(Source data)
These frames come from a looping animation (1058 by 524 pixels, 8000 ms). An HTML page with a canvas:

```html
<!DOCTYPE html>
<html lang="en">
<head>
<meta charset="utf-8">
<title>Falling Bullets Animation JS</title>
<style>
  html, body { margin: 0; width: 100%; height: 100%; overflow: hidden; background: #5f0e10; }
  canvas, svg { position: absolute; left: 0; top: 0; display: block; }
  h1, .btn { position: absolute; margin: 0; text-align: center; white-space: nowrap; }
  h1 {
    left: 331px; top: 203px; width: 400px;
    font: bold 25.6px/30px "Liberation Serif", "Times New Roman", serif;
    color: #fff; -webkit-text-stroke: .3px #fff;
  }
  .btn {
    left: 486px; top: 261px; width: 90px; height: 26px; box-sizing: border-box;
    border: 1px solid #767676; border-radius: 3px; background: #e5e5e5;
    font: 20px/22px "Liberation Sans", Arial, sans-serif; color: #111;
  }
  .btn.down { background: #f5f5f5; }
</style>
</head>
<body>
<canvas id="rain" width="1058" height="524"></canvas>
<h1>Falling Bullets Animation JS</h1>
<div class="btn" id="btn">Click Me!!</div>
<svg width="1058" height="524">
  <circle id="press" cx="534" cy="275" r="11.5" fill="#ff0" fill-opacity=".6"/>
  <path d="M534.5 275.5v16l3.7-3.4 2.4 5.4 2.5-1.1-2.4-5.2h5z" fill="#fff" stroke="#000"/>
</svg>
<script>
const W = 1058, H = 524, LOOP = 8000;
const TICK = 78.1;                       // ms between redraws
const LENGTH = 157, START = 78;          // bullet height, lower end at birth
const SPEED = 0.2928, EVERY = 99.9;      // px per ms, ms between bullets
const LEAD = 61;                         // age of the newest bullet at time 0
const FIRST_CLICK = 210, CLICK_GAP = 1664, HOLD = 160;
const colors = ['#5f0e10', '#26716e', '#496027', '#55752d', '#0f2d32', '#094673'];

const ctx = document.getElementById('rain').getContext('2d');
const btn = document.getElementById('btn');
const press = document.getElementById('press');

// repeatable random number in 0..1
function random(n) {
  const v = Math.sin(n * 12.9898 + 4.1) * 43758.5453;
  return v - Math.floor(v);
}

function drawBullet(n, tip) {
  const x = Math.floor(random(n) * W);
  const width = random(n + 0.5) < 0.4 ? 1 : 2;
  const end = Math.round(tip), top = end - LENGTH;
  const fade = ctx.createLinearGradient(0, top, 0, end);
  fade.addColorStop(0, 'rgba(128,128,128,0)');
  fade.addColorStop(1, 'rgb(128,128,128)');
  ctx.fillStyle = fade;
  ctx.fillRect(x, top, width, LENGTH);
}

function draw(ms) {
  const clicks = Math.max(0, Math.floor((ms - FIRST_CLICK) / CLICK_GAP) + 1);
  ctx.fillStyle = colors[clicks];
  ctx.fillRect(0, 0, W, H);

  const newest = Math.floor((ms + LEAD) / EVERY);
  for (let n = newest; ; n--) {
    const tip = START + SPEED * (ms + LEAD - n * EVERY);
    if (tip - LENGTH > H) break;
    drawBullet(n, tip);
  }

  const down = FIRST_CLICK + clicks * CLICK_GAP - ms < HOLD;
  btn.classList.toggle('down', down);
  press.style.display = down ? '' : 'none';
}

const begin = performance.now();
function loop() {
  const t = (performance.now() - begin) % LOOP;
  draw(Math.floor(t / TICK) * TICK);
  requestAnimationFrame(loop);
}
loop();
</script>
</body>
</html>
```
...
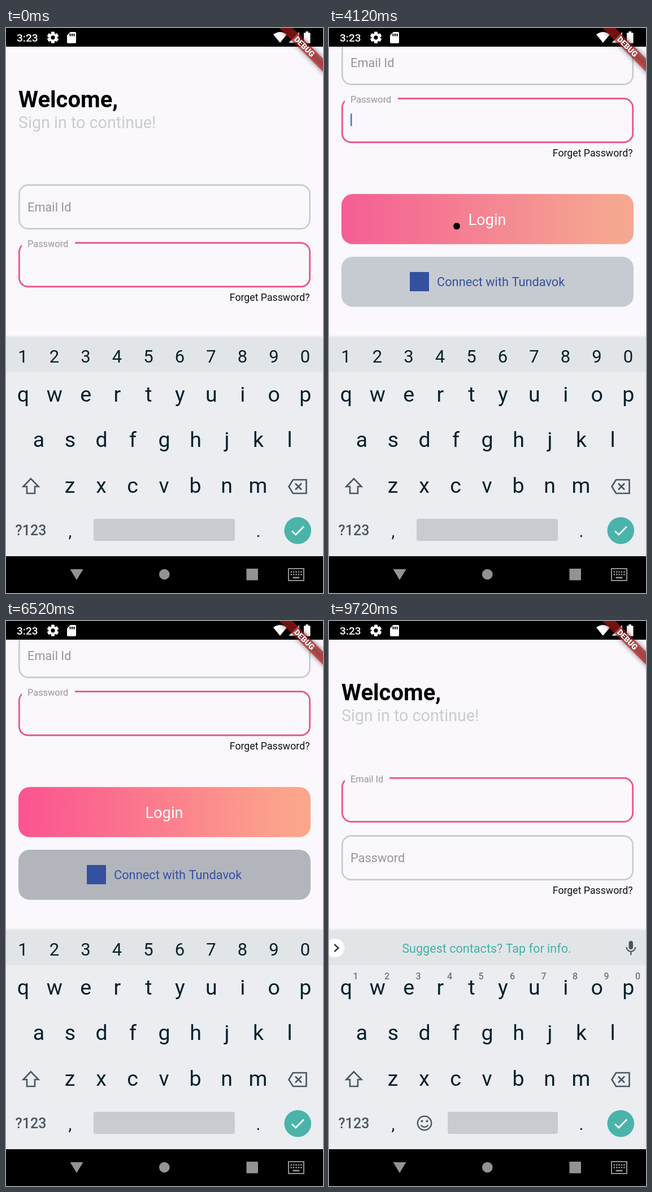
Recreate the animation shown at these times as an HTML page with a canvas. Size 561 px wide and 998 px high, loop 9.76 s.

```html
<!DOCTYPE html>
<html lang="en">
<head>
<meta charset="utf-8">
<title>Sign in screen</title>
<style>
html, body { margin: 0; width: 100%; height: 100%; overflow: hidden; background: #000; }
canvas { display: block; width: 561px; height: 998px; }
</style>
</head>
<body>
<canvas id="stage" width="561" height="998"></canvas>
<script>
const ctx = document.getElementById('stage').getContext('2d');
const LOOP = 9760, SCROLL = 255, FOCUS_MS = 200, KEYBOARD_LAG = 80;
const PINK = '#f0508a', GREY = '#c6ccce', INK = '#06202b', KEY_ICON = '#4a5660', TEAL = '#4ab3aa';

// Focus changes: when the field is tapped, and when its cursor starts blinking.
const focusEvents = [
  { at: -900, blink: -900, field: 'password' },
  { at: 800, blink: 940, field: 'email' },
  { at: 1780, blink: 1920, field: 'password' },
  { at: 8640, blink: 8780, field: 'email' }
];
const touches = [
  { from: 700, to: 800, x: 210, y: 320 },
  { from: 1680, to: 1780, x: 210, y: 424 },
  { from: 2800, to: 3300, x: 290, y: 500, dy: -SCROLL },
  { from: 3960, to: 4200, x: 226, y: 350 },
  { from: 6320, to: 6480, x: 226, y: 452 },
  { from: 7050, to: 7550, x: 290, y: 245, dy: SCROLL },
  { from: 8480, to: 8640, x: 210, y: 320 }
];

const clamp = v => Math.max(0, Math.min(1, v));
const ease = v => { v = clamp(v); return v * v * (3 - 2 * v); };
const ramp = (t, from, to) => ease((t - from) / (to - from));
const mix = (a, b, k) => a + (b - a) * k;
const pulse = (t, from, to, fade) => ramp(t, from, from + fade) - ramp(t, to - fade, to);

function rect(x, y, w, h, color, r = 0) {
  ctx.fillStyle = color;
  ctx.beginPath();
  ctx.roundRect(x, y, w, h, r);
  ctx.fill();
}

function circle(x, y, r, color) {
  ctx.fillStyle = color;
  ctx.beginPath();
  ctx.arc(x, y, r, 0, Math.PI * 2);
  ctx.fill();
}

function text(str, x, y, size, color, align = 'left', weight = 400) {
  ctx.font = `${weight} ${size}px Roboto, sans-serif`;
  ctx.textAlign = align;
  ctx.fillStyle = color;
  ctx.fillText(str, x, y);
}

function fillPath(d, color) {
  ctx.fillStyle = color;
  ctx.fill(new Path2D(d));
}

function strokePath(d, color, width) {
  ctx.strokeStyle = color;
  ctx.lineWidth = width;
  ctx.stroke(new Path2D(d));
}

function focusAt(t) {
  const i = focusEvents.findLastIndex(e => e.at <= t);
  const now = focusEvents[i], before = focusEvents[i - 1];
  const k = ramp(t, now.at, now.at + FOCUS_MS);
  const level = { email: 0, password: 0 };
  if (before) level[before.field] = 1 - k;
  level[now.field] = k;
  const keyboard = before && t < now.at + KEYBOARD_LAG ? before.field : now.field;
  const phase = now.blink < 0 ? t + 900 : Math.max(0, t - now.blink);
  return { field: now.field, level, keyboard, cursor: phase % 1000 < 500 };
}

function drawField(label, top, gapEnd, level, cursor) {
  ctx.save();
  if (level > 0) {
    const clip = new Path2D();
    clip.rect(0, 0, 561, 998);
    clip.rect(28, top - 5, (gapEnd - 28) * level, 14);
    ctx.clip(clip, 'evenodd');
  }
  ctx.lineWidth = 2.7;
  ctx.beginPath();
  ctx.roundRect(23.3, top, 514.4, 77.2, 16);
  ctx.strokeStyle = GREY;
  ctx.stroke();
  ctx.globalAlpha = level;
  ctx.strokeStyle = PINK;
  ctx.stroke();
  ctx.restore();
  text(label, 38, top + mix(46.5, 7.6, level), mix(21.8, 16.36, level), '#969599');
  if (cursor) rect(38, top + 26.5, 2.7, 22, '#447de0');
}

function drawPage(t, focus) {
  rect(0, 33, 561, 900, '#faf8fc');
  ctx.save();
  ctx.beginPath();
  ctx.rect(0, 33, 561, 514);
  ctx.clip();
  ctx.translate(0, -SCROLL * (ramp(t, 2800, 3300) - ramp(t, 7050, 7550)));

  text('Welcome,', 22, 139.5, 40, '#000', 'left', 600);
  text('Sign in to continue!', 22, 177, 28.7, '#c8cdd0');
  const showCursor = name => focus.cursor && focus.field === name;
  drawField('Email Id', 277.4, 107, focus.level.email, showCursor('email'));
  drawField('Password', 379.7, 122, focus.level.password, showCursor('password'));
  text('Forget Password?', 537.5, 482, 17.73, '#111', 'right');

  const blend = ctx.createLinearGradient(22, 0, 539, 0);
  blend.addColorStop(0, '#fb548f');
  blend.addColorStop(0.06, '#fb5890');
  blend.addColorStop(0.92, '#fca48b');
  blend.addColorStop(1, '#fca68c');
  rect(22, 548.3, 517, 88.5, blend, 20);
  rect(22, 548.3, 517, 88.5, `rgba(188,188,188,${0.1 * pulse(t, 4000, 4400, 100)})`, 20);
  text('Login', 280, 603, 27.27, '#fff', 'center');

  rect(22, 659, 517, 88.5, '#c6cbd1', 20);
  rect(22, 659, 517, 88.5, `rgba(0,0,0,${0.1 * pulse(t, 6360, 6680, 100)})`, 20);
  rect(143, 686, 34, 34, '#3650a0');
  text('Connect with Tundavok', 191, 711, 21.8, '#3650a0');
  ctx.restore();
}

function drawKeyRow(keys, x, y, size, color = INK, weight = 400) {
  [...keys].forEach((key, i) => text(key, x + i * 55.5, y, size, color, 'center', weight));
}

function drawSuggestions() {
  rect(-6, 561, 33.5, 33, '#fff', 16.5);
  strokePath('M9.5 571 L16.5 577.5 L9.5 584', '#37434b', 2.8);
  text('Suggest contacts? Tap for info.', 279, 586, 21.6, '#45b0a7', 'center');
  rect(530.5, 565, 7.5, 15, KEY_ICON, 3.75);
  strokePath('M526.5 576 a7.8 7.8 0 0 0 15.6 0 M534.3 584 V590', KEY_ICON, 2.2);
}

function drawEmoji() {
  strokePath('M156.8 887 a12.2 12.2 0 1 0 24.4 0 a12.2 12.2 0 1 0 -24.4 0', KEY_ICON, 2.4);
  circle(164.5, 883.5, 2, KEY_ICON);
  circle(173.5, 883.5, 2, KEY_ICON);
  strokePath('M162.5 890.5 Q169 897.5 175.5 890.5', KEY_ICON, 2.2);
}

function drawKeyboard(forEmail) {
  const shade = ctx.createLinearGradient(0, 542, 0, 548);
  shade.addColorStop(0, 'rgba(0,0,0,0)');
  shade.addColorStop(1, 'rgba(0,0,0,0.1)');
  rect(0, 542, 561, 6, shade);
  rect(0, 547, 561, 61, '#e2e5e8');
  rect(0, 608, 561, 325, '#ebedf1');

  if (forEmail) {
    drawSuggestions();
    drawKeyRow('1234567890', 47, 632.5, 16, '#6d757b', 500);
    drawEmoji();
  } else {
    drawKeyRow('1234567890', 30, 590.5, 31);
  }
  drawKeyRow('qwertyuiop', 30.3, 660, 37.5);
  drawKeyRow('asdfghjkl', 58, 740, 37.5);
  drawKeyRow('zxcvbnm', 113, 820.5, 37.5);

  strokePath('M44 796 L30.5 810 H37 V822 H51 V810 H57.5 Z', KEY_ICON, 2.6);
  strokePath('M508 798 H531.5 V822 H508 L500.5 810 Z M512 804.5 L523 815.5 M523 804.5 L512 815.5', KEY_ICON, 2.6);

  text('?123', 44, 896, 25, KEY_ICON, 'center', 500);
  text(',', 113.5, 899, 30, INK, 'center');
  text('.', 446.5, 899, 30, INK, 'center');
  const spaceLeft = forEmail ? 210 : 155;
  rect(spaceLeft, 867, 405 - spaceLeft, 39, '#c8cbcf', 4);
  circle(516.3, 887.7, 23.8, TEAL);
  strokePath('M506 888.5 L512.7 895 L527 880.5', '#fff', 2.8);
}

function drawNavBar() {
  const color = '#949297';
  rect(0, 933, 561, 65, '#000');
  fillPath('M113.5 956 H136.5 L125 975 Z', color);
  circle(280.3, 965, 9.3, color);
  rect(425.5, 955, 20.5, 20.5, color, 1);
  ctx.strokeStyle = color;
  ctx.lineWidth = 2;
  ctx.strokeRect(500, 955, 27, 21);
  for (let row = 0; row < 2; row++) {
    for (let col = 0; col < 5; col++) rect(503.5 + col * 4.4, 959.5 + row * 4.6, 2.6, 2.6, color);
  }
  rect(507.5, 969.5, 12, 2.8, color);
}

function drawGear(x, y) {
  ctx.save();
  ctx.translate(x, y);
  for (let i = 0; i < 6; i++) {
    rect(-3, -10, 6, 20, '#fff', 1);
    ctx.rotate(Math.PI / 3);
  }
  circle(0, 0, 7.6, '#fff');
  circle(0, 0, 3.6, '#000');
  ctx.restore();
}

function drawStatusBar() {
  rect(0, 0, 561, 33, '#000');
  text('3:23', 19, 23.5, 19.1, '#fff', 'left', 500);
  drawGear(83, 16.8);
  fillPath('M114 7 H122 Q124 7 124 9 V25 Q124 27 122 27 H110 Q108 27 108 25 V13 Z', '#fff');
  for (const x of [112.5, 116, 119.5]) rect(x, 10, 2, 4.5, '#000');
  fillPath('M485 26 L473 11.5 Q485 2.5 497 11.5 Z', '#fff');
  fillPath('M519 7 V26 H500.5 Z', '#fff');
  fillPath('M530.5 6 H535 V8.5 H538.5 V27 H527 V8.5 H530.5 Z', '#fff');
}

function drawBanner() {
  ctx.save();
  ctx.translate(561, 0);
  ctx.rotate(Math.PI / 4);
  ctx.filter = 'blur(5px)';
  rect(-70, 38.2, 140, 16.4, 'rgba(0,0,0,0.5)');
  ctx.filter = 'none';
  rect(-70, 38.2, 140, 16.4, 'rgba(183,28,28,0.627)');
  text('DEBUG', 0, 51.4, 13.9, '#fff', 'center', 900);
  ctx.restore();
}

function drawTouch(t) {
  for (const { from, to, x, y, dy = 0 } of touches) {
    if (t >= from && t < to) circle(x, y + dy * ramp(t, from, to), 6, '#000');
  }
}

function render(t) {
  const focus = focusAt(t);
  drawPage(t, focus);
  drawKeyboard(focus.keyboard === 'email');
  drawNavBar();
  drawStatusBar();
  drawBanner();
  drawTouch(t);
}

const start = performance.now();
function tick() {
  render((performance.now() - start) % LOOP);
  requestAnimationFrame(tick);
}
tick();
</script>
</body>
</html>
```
* * *
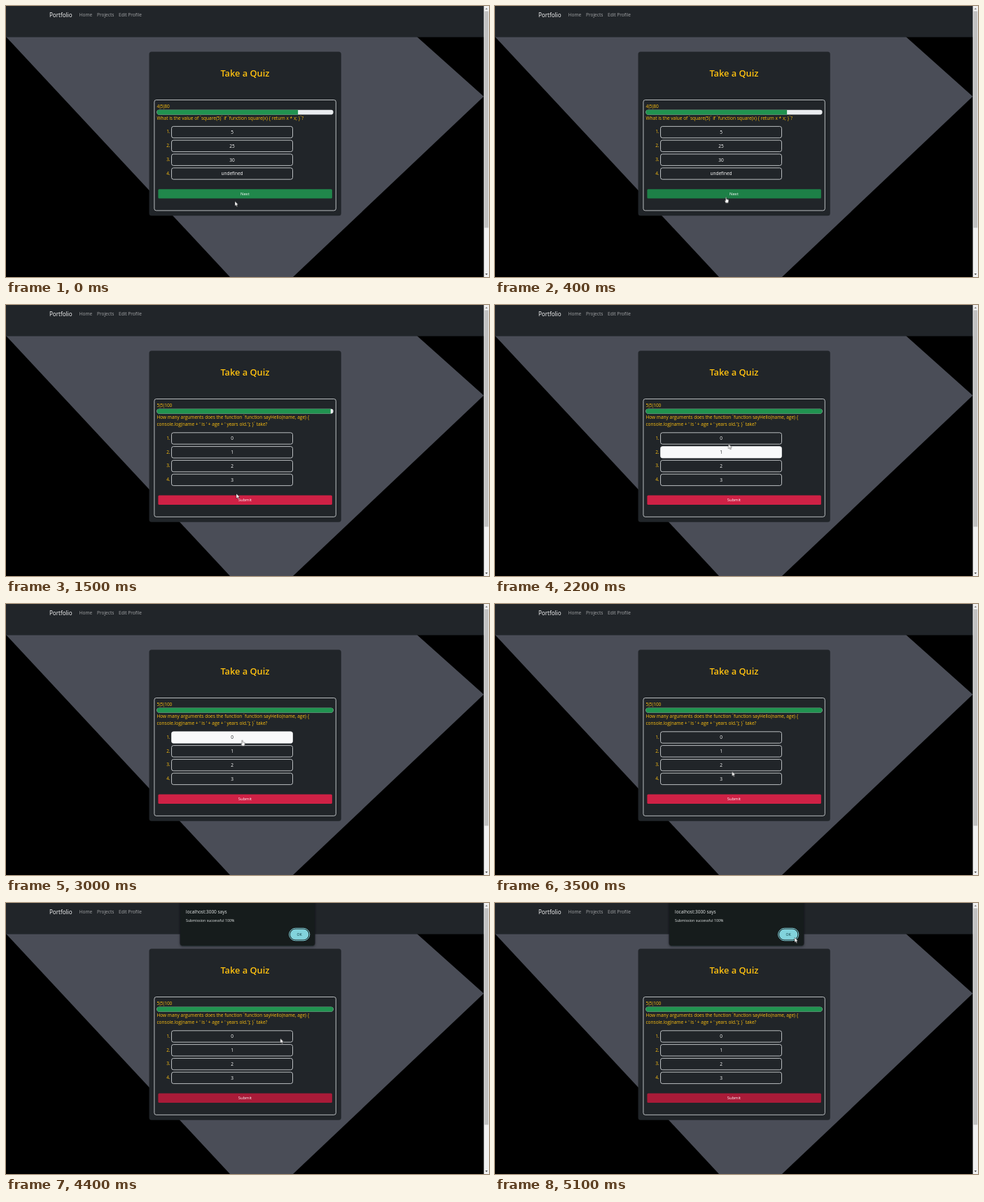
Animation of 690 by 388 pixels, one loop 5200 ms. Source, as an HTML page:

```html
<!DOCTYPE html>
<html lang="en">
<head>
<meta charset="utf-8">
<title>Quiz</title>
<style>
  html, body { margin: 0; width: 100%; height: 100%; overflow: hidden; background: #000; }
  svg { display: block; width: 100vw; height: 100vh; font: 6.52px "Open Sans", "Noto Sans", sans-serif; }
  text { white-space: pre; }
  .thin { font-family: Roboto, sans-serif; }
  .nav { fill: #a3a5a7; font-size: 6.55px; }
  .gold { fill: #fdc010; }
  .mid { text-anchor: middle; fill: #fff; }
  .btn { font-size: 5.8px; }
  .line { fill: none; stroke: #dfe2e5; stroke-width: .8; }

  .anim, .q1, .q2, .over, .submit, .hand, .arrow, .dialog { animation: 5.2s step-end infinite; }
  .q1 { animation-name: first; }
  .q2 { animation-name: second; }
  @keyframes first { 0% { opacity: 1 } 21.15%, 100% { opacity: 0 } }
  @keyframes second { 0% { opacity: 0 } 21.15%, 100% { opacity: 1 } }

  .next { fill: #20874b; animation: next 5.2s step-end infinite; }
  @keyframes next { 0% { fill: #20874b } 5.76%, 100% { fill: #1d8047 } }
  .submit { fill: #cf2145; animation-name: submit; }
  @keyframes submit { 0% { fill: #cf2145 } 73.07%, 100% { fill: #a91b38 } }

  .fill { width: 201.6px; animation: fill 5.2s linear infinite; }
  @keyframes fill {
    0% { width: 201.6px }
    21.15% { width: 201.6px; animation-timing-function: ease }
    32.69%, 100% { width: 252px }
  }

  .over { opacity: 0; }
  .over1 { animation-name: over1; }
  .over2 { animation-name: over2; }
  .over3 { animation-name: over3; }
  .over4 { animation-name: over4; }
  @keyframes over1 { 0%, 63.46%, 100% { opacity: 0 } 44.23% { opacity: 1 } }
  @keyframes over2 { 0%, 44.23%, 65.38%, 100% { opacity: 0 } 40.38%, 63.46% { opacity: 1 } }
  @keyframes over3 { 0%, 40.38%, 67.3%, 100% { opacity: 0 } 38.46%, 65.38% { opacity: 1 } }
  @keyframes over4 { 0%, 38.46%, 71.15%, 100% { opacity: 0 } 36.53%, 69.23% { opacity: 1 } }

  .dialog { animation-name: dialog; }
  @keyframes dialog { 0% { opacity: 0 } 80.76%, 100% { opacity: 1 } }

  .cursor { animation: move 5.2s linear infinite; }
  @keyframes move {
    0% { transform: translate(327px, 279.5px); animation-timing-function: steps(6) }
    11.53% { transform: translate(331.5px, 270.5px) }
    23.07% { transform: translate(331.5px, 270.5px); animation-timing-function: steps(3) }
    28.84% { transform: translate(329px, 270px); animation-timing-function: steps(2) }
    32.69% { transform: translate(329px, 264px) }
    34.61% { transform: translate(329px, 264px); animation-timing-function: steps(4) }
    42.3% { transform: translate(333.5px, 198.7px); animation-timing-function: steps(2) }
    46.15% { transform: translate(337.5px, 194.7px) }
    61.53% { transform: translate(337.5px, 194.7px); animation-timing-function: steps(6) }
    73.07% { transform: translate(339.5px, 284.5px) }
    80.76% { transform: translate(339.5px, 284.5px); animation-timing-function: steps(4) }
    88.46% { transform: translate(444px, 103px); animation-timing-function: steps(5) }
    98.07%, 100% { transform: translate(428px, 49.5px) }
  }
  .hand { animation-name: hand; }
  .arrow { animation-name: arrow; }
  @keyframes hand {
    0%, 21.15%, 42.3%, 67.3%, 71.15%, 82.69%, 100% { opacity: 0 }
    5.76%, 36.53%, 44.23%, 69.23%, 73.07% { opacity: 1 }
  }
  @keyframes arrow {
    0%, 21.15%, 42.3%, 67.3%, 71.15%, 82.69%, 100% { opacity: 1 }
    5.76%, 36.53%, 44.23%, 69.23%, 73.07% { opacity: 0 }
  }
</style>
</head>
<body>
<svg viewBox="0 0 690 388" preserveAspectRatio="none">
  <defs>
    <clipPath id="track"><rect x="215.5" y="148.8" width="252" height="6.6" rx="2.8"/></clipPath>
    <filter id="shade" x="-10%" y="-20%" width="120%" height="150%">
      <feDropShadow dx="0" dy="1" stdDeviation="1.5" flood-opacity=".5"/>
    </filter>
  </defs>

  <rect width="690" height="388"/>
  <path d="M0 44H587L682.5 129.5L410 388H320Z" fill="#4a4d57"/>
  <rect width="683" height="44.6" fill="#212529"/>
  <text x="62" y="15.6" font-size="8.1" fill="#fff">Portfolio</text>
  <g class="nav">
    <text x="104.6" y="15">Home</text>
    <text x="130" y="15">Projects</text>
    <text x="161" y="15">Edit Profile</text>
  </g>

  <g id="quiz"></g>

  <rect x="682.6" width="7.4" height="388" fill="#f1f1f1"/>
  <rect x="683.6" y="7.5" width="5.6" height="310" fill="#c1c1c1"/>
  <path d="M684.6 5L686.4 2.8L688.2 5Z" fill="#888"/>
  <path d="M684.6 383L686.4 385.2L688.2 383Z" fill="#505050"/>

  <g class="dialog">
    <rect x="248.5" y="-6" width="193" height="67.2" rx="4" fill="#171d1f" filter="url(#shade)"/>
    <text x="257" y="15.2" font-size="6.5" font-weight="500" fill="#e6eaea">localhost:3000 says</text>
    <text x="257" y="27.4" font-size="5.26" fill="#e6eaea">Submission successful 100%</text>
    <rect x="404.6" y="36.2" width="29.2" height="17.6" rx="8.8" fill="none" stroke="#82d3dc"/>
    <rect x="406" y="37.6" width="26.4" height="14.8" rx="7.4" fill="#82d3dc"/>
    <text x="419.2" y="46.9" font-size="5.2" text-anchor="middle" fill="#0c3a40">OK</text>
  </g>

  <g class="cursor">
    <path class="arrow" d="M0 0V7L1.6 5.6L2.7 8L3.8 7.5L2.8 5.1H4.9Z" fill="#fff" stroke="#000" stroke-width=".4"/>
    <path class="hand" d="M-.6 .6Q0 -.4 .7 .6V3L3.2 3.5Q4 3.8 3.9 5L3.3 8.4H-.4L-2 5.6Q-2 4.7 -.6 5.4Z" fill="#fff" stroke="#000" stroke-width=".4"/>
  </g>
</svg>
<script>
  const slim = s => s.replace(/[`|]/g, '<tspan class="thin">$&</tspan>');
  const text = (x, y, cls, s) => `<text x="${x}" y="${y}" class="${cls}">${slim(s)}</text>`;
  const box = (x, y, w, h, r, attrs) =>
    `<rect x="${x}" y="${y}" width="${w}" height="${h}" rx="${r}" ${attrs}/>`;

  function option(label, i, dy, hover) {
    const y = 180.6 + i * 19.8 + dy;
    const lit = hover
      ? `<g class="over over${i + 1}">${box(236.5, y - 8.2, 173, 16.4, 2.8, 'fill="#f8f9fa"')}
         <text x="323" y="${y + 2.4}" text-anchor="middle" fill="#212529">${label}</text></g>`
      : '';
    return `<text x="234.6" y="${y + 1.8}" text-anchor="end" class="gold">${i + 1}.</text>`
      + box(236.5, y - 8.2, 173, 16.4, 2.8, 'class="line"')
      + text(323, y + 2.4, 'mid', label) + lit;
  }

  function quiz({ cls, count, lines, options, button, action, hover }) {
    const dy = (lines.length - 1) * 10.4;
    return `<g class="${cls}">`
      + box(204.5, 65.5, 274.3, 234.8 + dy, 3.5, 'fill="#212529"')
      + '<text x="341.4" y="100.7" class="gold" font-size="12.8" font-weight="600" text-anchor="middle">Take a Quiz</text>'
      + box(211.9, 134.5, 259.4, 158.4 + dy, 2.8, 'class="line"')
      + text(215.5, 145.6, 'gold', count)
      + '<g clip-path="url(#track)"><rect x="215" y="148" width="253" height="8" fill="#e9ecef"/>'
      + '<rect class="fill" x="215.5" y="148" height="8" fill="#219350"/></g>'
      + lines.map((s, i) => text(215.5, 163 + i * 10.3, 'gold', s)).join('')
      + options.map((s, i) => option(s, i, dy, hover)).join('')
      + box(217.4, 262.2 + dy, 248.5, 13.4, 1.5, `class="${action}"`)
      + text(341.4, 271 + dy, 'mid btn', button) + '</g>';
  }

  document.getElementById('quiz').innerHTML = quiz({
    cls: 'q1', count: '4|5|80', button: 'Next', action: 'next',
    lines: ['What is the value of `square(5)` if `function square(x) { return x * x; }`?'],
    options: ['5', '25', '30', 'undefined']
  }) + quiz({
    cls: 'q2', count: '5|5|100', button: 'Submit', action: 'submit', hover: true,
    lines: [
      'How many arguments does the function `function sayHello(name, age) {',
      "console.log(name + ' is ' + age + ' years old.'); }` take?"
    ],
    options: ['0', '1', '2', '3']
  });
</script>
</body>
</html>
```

• [Assigned task] Each line above that contains the string "level" should be identified and copied.

• [Solution to this task]
  const level = { email: 0, password: 0 };
  if (before) level[before.field] = 1 - k;
  level[now.field] = k;
  return { field: now.field, level, keyboard, cursor: phase % 1000 < 500 };
function drawField(label, top, gapEnd, level, cursor) {
  if (level > 0) {
    clip.rect(28, top - 5, (gapEnd - 28) * level, 14);
  ctx.globalAlpha = level;
  text(label, 38, top + mix(46.5, 7.6, level), mix(21.8, 16.36, level), '#969599');
  drawField('Email Id', 277.4, 107, focus.level.email, showCursor('email'));
  drawField('Password', 379.7, 122, focus.level.password, showCursor('password'));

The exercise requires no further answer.